alexa Naloxone reduces the food intake of normal human volunteers.
Genetics & Molecular Biology

Genetics & Molecular Biology

Journal of Genetic Syndromes & Gene Therapy

Author(s): Trenchard E, Silverstone T

Abstract Share this page

Abstract While there is substantial evidence that the food intake of laboratory animals in suppressed following administration of opiate antagonists, there is less known about the effects of opiate antagonists on human feeding. This study was undertaken to examine the effect of the relatively specific opiate antagonist, naloxone, on the food intake of normal human volunteer subjects. We found that naloxone, given intravenously in single doses of 0.8 and 1.6 mg under double-blind conditions to 12 healthy subjects, caused a dose-related suppression of food intake compared to placebo, maximal at 2.5 h. No effect was observed on subjective ratings of hunger, satiety, mood or arousal, or on total flu id intake. These findings suggest that endogenous opiates may play a role in the regulation of human feeding.
This article was published in Appetite and referenced in Journal of Genetic Syndromes & Gene Therapy

Relevant Expert PPTs

Relevant Speaker PPTs

Recommended Conferences

Relevant Topics

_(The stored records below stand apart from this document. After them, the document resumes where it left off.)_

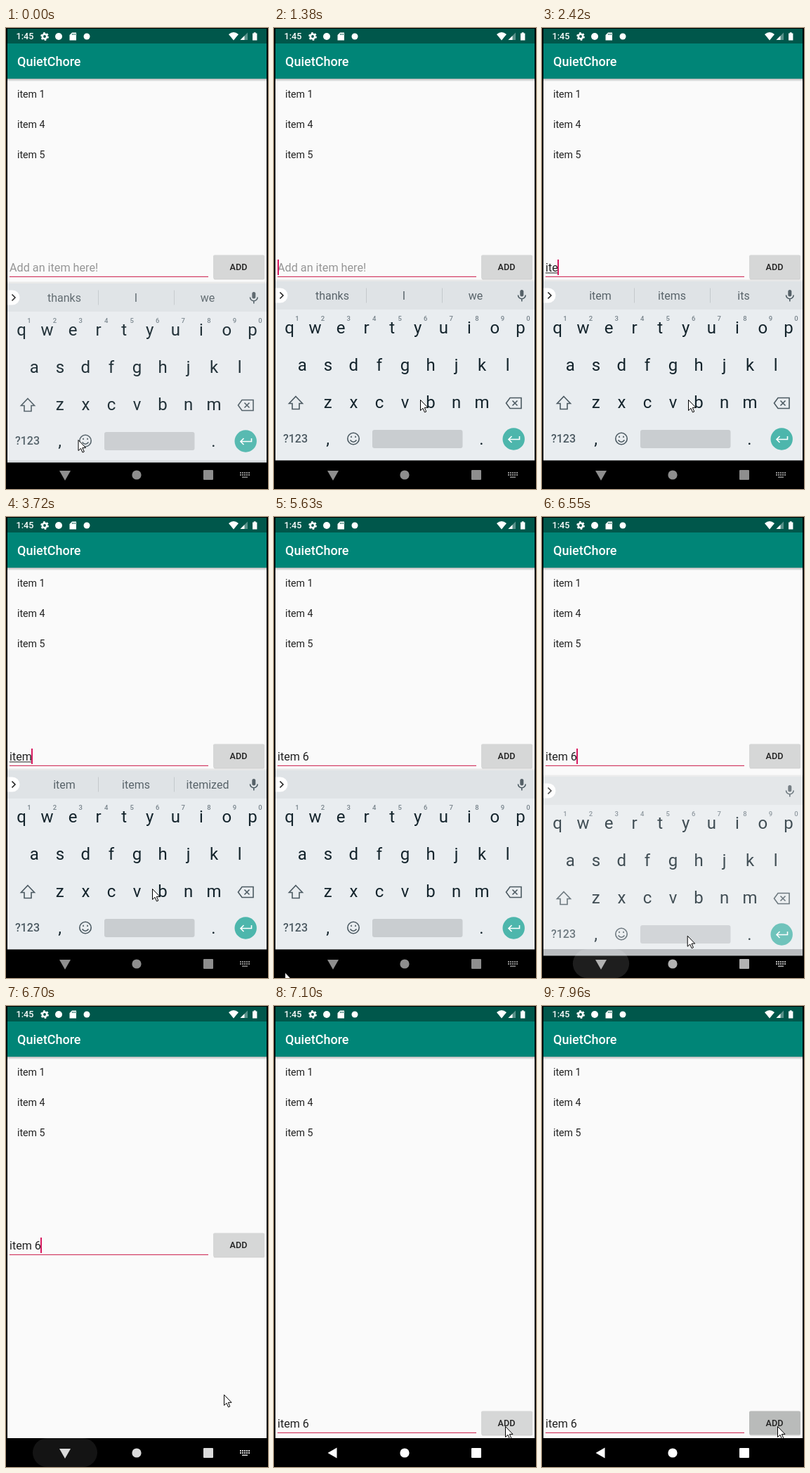
Animation of 373x655 px, one loop 8 s. Source, as an HTML page:

```html
<!DOCTYPE html>
<html lang="en">
<head>
<meta charset="utf-8">
<title>To-do list</title>
<style>
html, body { margin: 0; width: 100%; height: 100%; overflow: hidden; background: #000; }
svg { display: block; width: 373px; height: 655px; font-family: Roboto, sans-serif; }
text { white-space: pre; }
.mid { text-anchor: middle; }
.bold { font-weight: 500; }
.line { fill: none; stroke: #4c5a62; stroke-width: 1.6; }
</style>
</head>
<body>
<svg viewBox="0 0 373 655">
  <defs>
    <linearGradient id="shade" x2="0" y2="1">
      <stop stop-color="#000" stop-opacity=".28"/><stop offset="1" stop-color="#000" stop-opacity="0"/>
    </linearGradient>
  </defs>
  <rect width="373" height="655"/>
  <rect x="2" y="1" width="369" height="613" fill="#fafafa"/>
  <rect x="2" y="1" width="369" height="21" fill="#00574b"/>
  <rect x="2" y="22" width="369" height="50" fill="#008577"/>
  <rect x="2" y="72" width="369" height="4" fill="url(#shade)"/>

  <!-- status bar -->
  <g fill="#fff">
    <text x="14.5" y="16.3" font-size="12.6" class="bold">1:45</text>
    <circle cx="55" cy="12" r="3.2" fill="none" stroke="#fff" stroke-width="2.6"/>
    <circle cx="55" cy="12" r="5" fill="none" stroke="#fff" stroke-width="1.8" stroke-dasharray="2.6 2.636"/>
    <circle cx="75" cy="12" r="5"/>
    <path d="M94 6.5h6v11h-9.500V10z"/>
    <path d="M94.5 8v2m2-2v2m2-2v2" stroke="#00574b" stroke-width=".9"/>
    <circle cx="115" cy="12" r="4.5"/>
    <path d="M317 9q7-6 14 0l-7 8.500z"/>
    <path d="M344 6.500V17h-10.500z" opacity=".35"/>
    <path d="M339.500 11v6h-6z"/>
    <path d="M351 7.500h1.800V6.200h2.800v1.300h1.800v10H351z"/>
  </g>
  <text x="16" y="54" font-size="18" class="bold" fill="#fff">QuietChore</text>
  <g id="items" font-size="14.2" fill="#212121"></g>

  <!-- entry row -->
  <g id="entry">
    <rect x="295.5" y="324" width="72.5" height="33.5" rx="2" opacity=".16"/>
    <rect id="button" x="295" y="322.5" width="73" height="33.5" rx="2"/>
    <text x="331" y="343.8" font-size="12.6" class="mid bold" fill="#212121">ADD</text>
    <rect x="5" y="352.8" width="283" height="1.2" fill="#d23a62"/>
    <text id="hint" x="5" y="346" font-size="16.2" fill="#969696">Add an item here!</text>
    <text id="typed" x="5" y="346" font-size="16.1" fill="#212121"></text>
    <rect id="compose" x="5" y="347.5" height="1" fill="#212121"/>
    <rect id="caret" y="329" width="2" height="22" fill="#d81b60"/>
  </g>

  <!-- keyboard -->
  <g id="keyboard">
    <rect x="2" y="357.5" width="369" height="2.5" opacity=".07"/>
    <rect x="2" y="614" width="369" height="41"/>
    <rect x="2" y="400" width="369" height="214.4" fill="#e9edf0"/>
    <rect x="2" y="360" width="369" height="40" fill="#dfe3e6"/>
    <path d="M2 369.500h7a10.500 10.500 0 0 1 0 21h-7z" fill="#fff"/>
    <path d="M8.500 375.500l4.500 4.500-4.500 4.500" class="line" style="stroke:#222"/>
    <path id="dividers" d="M131.500 369.500v21m108-21v21" stroke="#c4c9cc"/>
    <g id="words" font-size="16" fill="#59646a" class="mid"></g>
    <rect x="350.3" y="372" width="5" height="9.5" rx="2.5" fill="#566168"/>
    <path d="M347.500 379.500a5.300 5.300 0 0 0 10.600 0M352.800 385v3.500" class="line"/>
    <g id="keys" font-size="24" fill="#14242c" class="mid"></g>
    <g id="digits" font-size="9.5" fill="#76828a" class="mid bold"></g>
    <path d="M31 523.500l9.500 10H36v8H26v-8h-4.500z" class="line"/>
    <path d="M336 525.500h16v15H336l-5.500-7.500zm3.500 4l7 7m0-7l-7 7" class="line"/>
    <text x="30.5" y="589.3" font-size="16" class="mid bold" fill="#4c5a62">?123</text>
    <circle cx="113" cy="583.5" r="8.2" class="line"/>
    <path d="M108.500 585.500q4.500 5.500 9 0M110 579.800v2.200m6-2.200v2.200" class="line"/>
    <rect x="140" y="571" width="128.5" height="26" rx="3" fill="#c9cdd0"/>
    <circle cx="341.2" cy="584" r="15.7" fill="#4db6ac"/>
    <path d="M349.500 580v4.500H334m4.500-4.500l-4.500 4.500 4.500 4.500" class="line" style="stroke:#fff"/>
  </g>

  <!-- navigation bar -->
  <rect id="ripple" y="614" height="41" rx="20.5" fill="#fff"/>
  <g id="nav">
    <path id="back"/>
    <circle cx="186" cy="635" r="6.6"/>
    <rect x="281" y="628" width="14" height="14" rx="1"/>
    <path id="switcher" d="M333 631h2v2h-2zm3 0h2v2h-2zm3 0h2v2h-2zm3 0h2v2h-2zm3 0h2v2h-2zM333 634h2v2h-2zm3 0h2v2h-2zm3 0h2v2h-2zm3 0h2v2h-2zm3 0h2v2h-2zM336 637.500h8v1.500h-8z"/>
  </g>
  <path id="mouse" d="M.5 .5v15L4 12.300 6.500 18l2.300-1-2.500-5.600H11z" fill="#fff" stroke="#000"/>
</svg>
<script>
const LOOP = 8000, ENTRY = 'item 6';
const KEY_TIMES = [1830, 2270, 2420, 2700, 3870, 4180];
const FOCUS = 465, BLINK = 538, BLINK_LEAD = 165;
const DISMISS = 6420, HIDDEN = 6700, RESIZED = 6830, PRESSED = 7960;

const SUGGESTIONS = {
  '': ['thanks', 'I', 'we'],
  i: ['i', 'I', 'in'],
  it: ['it', 'It', 'is'],
  ite: ['item', 'items', 'its'],
  item: ['item', 'items', 'itemized'],
};

// Pointer waypoints: time, x, y
const POINTER = [
  [120, 102.500, 585], [510, 208, 528], [5199, 208, 528], [5200, 15, 660], [5600, 15, 660],
  [5630, 15, 646.500], [6140, 86, 631], [DISMISS, 86, 631], [6550, 206, 595],
  [HIDDEN, 310, 552], [RESIZED, 317, 541], [7100, 329, 597], [7500, 335, 597],
];

const $ = id => document.getElementById(id);
const set = (id, attrs) => {
  for (const name in attrs) $(id).setAttribute(name, attrs[name]);
};
const addText = (parent, x, y, content = '') => {
  const node = document.createElementNS('http://www.w3.org/2000/svg', 'text');
  node.setAttribute('x', x);
  node.setAttribute('y', y);
  node.textContent = content;
  return $(parent).appendChild(node);
};
const progress = (t, start, end) => Math.min(1, Math.max(0, (t - start) / (end - start)));
const mix = (a, b, p) => a + (b - a) * p;

[1, 4, 5].forEach((n, i) => addText('items', 16, 99.3 + i * 43, `item ${n}`));

const PITCH = 36.55;
['qwertyuiop', 'asdfghjkl', 'zxcvbnm'].forEach((row, r) =>
  [...row].forEach((key, i) => addText('keys', 22 + (i + r * (r + 1) / 4) * PITCH, 433.8 + r * 53, key)));
addText('keys', 76.5, 592, ',');
addText('keys', 295.5, 592, '.');
for (let i = 0; i < 10; i++) addText('digits', 33 + i * PITCH, 416.3, (i + 1) % 10);
const words = [83, 185, 287].map(x => addText('words', x, 386));

function pointerAt(t) {
  const next = POINTER.findIndex(point => point[0] > t);
  if (next === 0) return POINTER[0].slice(1);
  if (next < 0) return POINTER.at(-1).slice(1);
  const [t0, x0, y0] = POINTER[next - 1], [t1, x1, y1] = POINTER[next];
  const p = progress(t, t0, t1);
  return [mix(x0, x1, p), mix(y0, y1, p)];
}

function drawEntry(t) {
  const pressed = KEY_TIMES.filter(time => time <= t);
  const typed = ENTRY.slice(0, pressed.length);
  const composing = typed in SUGGESTIONS;
  $('typed').textContent = typed;
  const width = typed ? $('typed').getComputedTextLength() : 0;
  set('hint', { opacity: typed ? 0 : 1 });
  set('compose', { width: composing ? Math.max(0, width - .5) : 0 });

  // Every key press restarts the caret's blinking.
  const blinkStart = (pressed.at(-1) ?? FOCUS) - BLINK_LEAD;
  const caretOn = Math.floor((t - blinkStart) / BLINK) % 2 === 0;
  set('caret', { x: Math.floor(5 + width), opacity: caretOn ? 1 : 0 });

  words.forEach((node, i) => node.textContent = composing ? SUGGESTIONS[typed][i] : '');
  set('dividers', { opacity: typed === ENTRY ? 0 : 1 });
  set('entry', { transform: `translate(0 ${t < RESIZED ? 0 : 253})` });
  set('button', { fill: t < PRESSED ? '#d6d7d7' : '#b9bbba' });
}

function drawKeyboard(t) {
  const away = t < 120 ? 1 / 3 : progress(t, DISMISS - 20, 6550);
  set('keyboard', {
    transform: `translate(0 ${9 * away})`,
    opacity: t < HIDDEN ? 1 - .2 * away : 0,
  });
}

function drawNavigation(t) {
  const spread = progress(t, DISMISS, HIDDEN);
  const width = mix(70, 92, spread);
  const rippling = t >= DISMISS && t < RESIZED;
  set('ripple', { x: 84 - width / 2, width, opacity: rippling ? mix(.15, .08, spread) : 0 });

  const level = mix(142, 255, progress(t, DISMISS, RESIZED));
  set('nav', { fill: `rgb(${level} ${level} ${level})` });
  set('back', { d: t < RESIZED ? 'M76 629h16l-8 14z' : 'M76.5 635l13-7.5v15z' });
  set('switcher', { opacity: t < RESIZED ? 1 : 0 });
}

function tick() {
  const t = performance.now() % LOOP;
  drawEntry(t);
  drawKeyboard(t);
  drawNavigation(t);
  set('mouse', { transform: `translate(${pointerAt(t)})` });
  requestAnimationFrame(tick);
}
tick();
</script>
</body>
</html>
```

Peer Reviewed Journals
Make the best use of Scientific Research and information from our 700 + peer reviewed, Open Access Journals
International Conferences 2017-18
Meet Inspiring Speakers and Experts at our 3000+ Global Annual Meetings

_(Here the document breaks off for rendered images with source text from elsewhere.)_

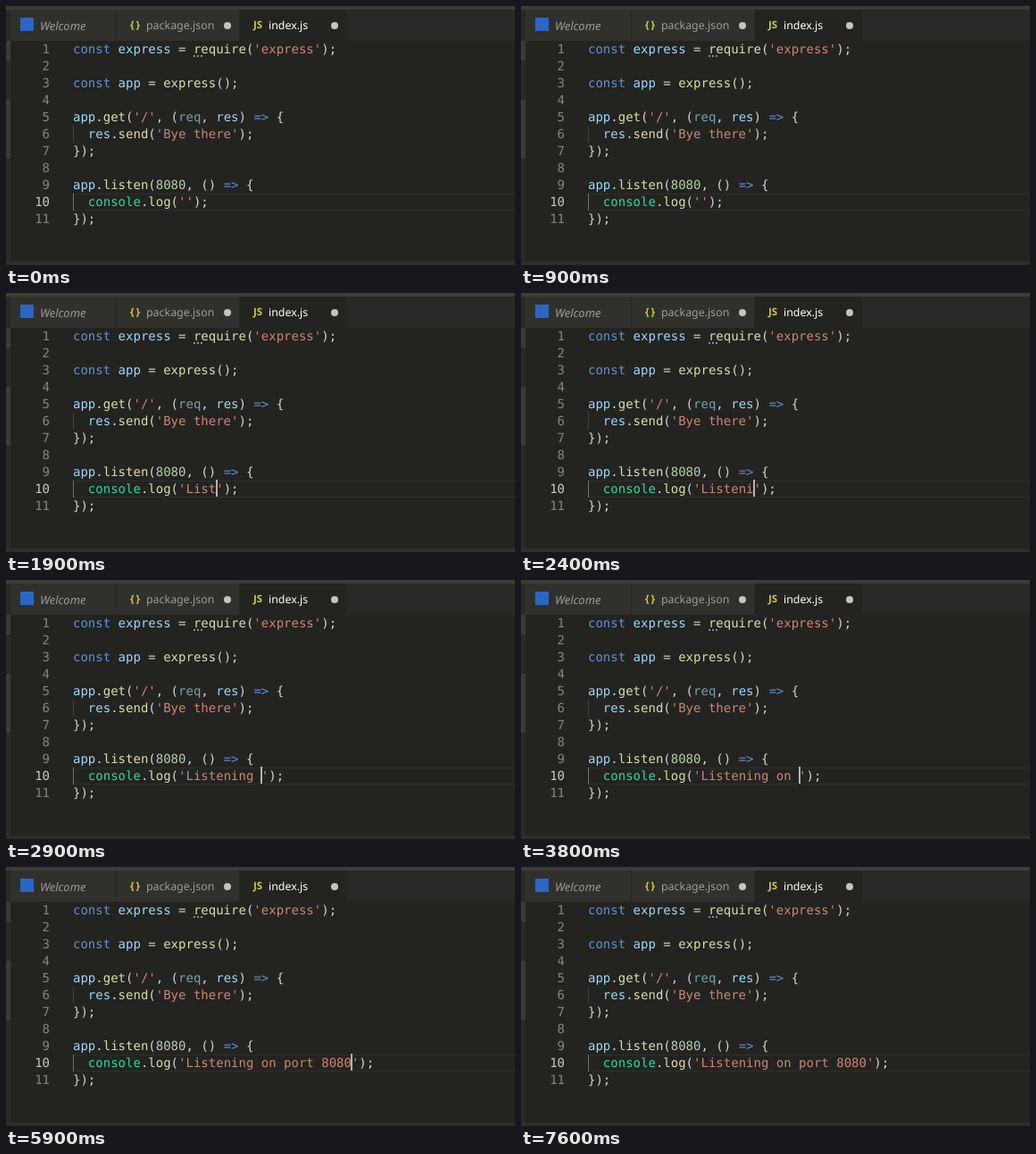
An HTML page that plays this animation: 570 by 290 pixels, repeating every 7.7 s.

```html
<!DOCTYPE html>
<html lang="en">
<head>
<meta charset="utf-8">
<title>Typing in the editor</title>
<style>
html, body { margin: 0; width: 100%; height: 100%; overflow: hidden; background: #232320; }
#stage { position: relative; width: 570px; height: 290px; overflow: hidden; background: #232320; text-rendering: geometricPrecision; }
#stage > div, #stage > pre { position: absolute; }

.top { left: 0; top: 0; width: 570px; height: 4px; background: #3c3d36; }
.side { left: 0; top: 4px; width: 5px; height: 286px; background: #292927; }
.mark { left: 0; width: 5px; background: #3b3b39; }
.foot { left: 0; top: 286px; width: 570px; height: 4px; background: #2d2d2a; }

.tabs { left: 5px; top: 4px; width: 565px; height: 35px; background: #282826; }
.tab { position: absolute; top: 0; height: 35px; background: #30302d; color: #9c9c98; font: 12.4px/36px "Noto Sans", sans-serif; white-space: pre; }
.tab span, .tab b, .tab i { position: absolute; top: 0; }
.tab i { font-size: 12.9px; }
.tab b { color: #c6cc3e; font-size: 11.5px; }
.tab.on { background: #232320; color: #fff; }
.logo { left: 11px; top: 9px; width: 15px; height: 15px; background: #2a66c4; position: absolute; }
.dot { position: absolute; top: 14px; width: 8px; height: 8px; border-radius: 50%; background: #c4c4bf; }

.current { left: 75px; top: 210px; width: 495px; height: 17px; border: solid #2e2e2b; border-width: 1px 0; }
.guide { left: 75px; width: 1px; height: 19px; background: #40403c; }
.guide.on { background: #74746f; }

pre { margin: 0; top: 40px; font: 14px/19px "DejaVu Sans Mono", monospace; color: #d4d4d0; }
.nums { left: 9px; width: 40px; text-align: right; color: #858580; }
.nums b { font-weight: normal; color: #c8c8c4; }
.code { left: 75px; }
.k { color: #5f92d4; }
.v { color: #9cd8fa; }
.u { color: #76a0ac; }
.f { color: #dcdcaa; }
.s { color: #ca8674; }
.n { color: #b5cea8; }
.c { color: #22dca0; }
.hint { left: 210px; top: 55px; width: 10px; height: 2px; background: repeating-linear-gradient(90deg, #8c8c88 0 2px, transparent 2px 4px); }
#caret { position: absolute; width: 2px; height: 19px; margin: -2px 0 0 -.5px; background: #b4b4b0; }
</style>
</head>
<body>
<div id="stage">
  <div class="top"></div>
  <div class="side"></div>
  <div class="mark" style="top:39px;height:22px"></div>
  <div class="mark" style="top:105px;height:66px"></div>
  <div class="tabs">
    <div class="tab" style="left:0;width:118px"><div class="logo"></div><i style="left:33px">Welcome</i></div>
    <div class="tab" style="left:119px;width:137px"><b style="left:15px;letter-spacing:2px">{}</b><span style="left:33px">package.json</span><div class="dot" style="left:120px"></div></div>
    <div class="tab on" style="left:257px;width:120px"><b style="left:15px">JS</b><span style="left:32px">index.js</span><div class="dot" style="left:102px"></div></div>
  </div>
  <div class="current"></div>
  <div class="guide" style="top:134px"></div>
  <div class="guide on" style="top:210px"></div>
  <pre class="nums">1
2
3
4
5
6
7
8
9
<b>10</b>
11</pre>
  <pre class="code"><span class="k">const</span> <span class="v">express</span> = <span class="f">require</span>(<span class="s">'express'</span>);

<span class="k">const</span> <span class="v">app</span> = <span class="f">express</span>();

<span class="v">app</span>.<span class="f">get</span>(<span class="s">'/'</span>, (<span class="u">req</span>, <span class="v">res</span>) <span class="k">=&gt;</span> {
  <span class="v">res</span>.<span class="f">send</span>(<span class="s">'Bye there'</span>);
});

<span class="v">app</span>.<span class="f">listen</span>(<span class="n">8080</span>, () <span class="k">=&gt;</span> {
  <span class="c">console</span>.<span class="f">log</span>(<span class="s">'<span id="typed"></span><span id="caret"></span>'</span>);
});</pre>
  <div class="hint"></div>
  <div class="foot"></div>
</div>
<script>
const LOOP = 7700;
const BLINK = 500;
const MESSAGE = 'Listening on port 8080';
// One time per typed character, in ms.
const KEYS = [
  1200, 1500, 1700, 1900, 2100, 2300, 2400, 2600, 2700, 2900,
  3200, 3400, 3600, 4000, 4200, 4400, 4600, 4700,
  5200, 5300, 5500, 5700
];
const FIRST_BLINK = 400;
const typed = document.getElementById('typed');
const caret = document.getElementById('caret');

function draw(now) {
  const t = now % LOOP;
  const count = KEYS.filter(key => key <= t).length;
  // Every key press restarts the blink with the caret visible.
  const since = t - (count ? KEYS[count - 1] : FIRST_BLINK);
  const visible = since >= 0 && Math.floor(since / BLINK) % 2 === 0;
  const text = MESSAGE.slice(0, count);
  if (typed.textContent !== text) typed.textContent = text;
  caret.style.visibility = visible ? 'visible' : 'hidden';
}

const start = performance.now();
function tick() {
  draw(performance.now() - start);
  requestAnimationFrame(tick);
}
tick();
</script>
</body>
</html>
```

Contact Us

© 2008-2017 OMICS International - Open Access Publisher. Best viewed in Mozilla Firefox | Google Chrome | Above IE 7.0 version